▸ **The problem**
Go through the records below and copy out every line that contains the word "clamp".

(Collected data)

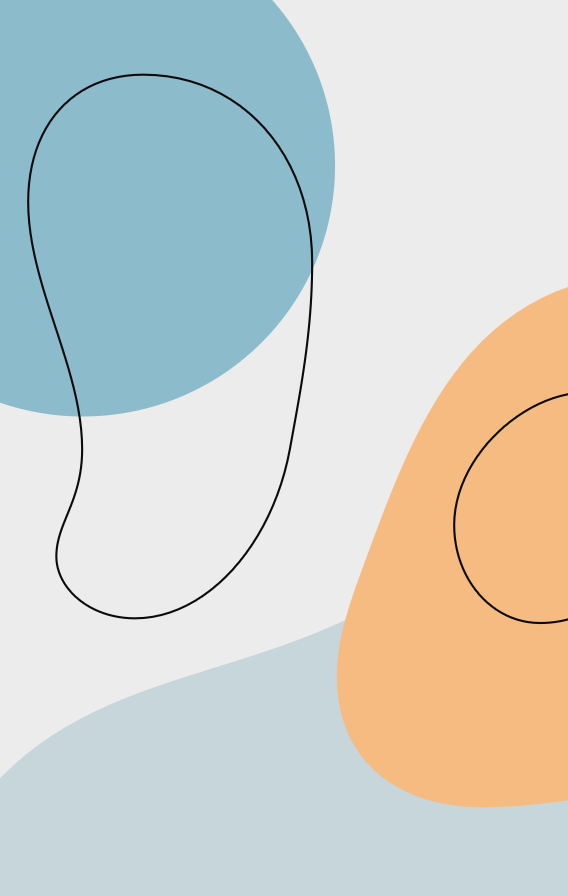
Give the GLSL for this background, as a Shadertoy shader.

```glsl
const vec2 GRID = vec2(484.0, 768.0);   // design grid, y runs downward
const int CURVE_STEPS = 24;
const float LINE_WIDTH = 1.8;

const vec3 PAPER = vec3(0.926, 0.927, 0.926);
const vec3 TEAL = vec3(0.549, 0.737, 0.796);
const vec3 MIST = vec3(0.778, 0.839, 0.855);
const vec3 APRICOT = vec3(0.961, 0.733, 0.502);
const vec3 INK = vec3(0.04);

// Pen position, nearest distance and side flag (-1 inside, 1 outside)
struct Path {
    vec2 pen;
    float dist;
    float side;
};

Path moveTo(vec2 start) {
    return Path(start, 1e5, 1.0);
}

// Adds a straight piece; a ray to the left of p toggles the side
void lineTo(inout Path path, vec2 p, vec2 end) {
    vec2 start = path.pen;
    vec2 along = end - start;
    vec2 rel = p - start;
    float t = clamp(dot(rel, along) / max(dot(along, along), 1e-6), 0.0, 1.0);
    path.dist = min(path.dist, length(rel - along * t));
    if ((start.y > p.y) != (end.y > p.y)) {
        float crossingX = start.x + along.x * rel.y / along.y;
        if (crossingX < p.x) path.side = -path.side;
    }
    path.pen = end;
}

vec2 bezier(vec2 a, vec2 b, vec2 c, vec2 d, float t) {
    float s = 1.0 - t;
    return s * s * s * a + 3.0 * s * t * (s * b + t * c) + t * t * t * d;
}

// Adds a cubic curve as short straight pieces
void curveTo(inout Path path, vec2 p, vec2 handleA, vec2 handleB, vec2 end) {
    vec2 start = path.pen;
    for (int i = 1; i <= CURVE_STEPS; i++) {
        float t = float(i) / float(CURVE_STEPS);
        lineTo(path, p, bezier(start, handleA, handleB, end, t));
    }
}

float coverage(float signedDist, float pixel) {
    return clamp(0.5 - signedDist / pixel, 0.0, 1.0);
}

float fillMask(Path path, float pixel) {
    return coverage(path.dist * path.side, pixel);
}

float strokeMask(Path path, float width, float pixel) {
    return coverage(path.dist - 0.5 * width, pixel);
}

// Low hill, open on the right where the blob covers it
Path hillPath(vec2 p) {
    Path path = moveTo(vec2(-10, 800));
    lineTo(path, p, vec2(-10, 678));
    curveTo(path, p, vec2(70, 585), vec2(185, 583), vec2(293, 532));
    lineTo(path, p, vec2(400, 480));
    return path;
}

// Large blob running off the right edge
Path blobPath(vec2 p) {
    Path path = moveTo(vec2(500, 241));
    curveTo(path, p, vec2(390, 270), vec2(350, 375), vec2(314, 473));
    curveTo(path, p, vec2(299, 514), vec2(287, 545), vec2(287, 580));
    curveTo(path, p, vec2(287, 650), vec2(336, 692), vec2(412, 692));
    curveTo(path, p, vec2(440, 692), vec2(470, 688), vec2(500, 684));
    return path;
}

// Tall closed pod outline
Path podPath(vec2 p) {
    Path path = moveTo(vec2(122, 64));
    curveTo(path, p, vec2(206, 64), vec2(266, 133), vec2(266, 225));
    curveTo(path, p, vec2(266, 285), vec2(256, 335), vec2(247, 385));
    curveTo(path, p, vec2(232, 467), vec2(176, 530), vec2(115, 530));
    curveTo(path, p, vec2(76, 530), vec2(48, 504), vec2(48, 477));
    curveTo(path, p, vec2(48, 448), vec2(70, 430), vec2(70, 385));
    curveTo(path, p, vec2(70, 315), vec2(24, 245), vec2(24, 173));
    curveTo(path, p, vec2(24, 108), vec2(62, 64), vec2(122, 64));
    return path;
}

// Small open loop over the blob
Path loopPath(vec2 p) {
    Path path = moveTo(vec2(490, 337));
    curveTo(path, p, vec2(440, 343), vec2(387, 395), vec2(387, 450));
    curveTo(path, p, vec2(387, 496), vec2(419, 534), vec2(460, 534));
    curveTo(path, p, vec2(475, 534), vec2(485, 531), vec2(500, 526));
    return path;
}

void mainImage(out vec4 fragColor, in vec2 fragCoord) {
    vec2 uv = fragCoord / iResolution.xy;
    vec2 p = vec2(uv.x, 1.0 - uv.y) * GRID;
    float pixel = GRID.y / iResolution.y;

    // Flat shapes, back to front
    float disc = length(p - vec2(70.5, 142.0)) - 215.0;
    vec3 color = mix(PAPER, TEAL, coverage(disc, pixel));
    color = mix(color, MIST, fillMask(hillPath(p), pixel));
    color = mix(color, APRICOT, fillMask(blobPath(p), pixel));

    // Thin ink outlines
    color = mix(color, INK, strokeMask(podPath(p), LINE_WIDTH, pixel));
    color = mix(color, INK, strokeMask(loopPath(p), LINE_WIDTH, pixel));

    fragColor = vec4(color, 1.0);
}
```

▸ **Exercise output**
    float t = clamp(dot(rel, along) / max(dot(along, along), 1e-6), 0.0, 1.0);
    return clamp(0.5 - signedDist / pixel, 0.0, 1.0);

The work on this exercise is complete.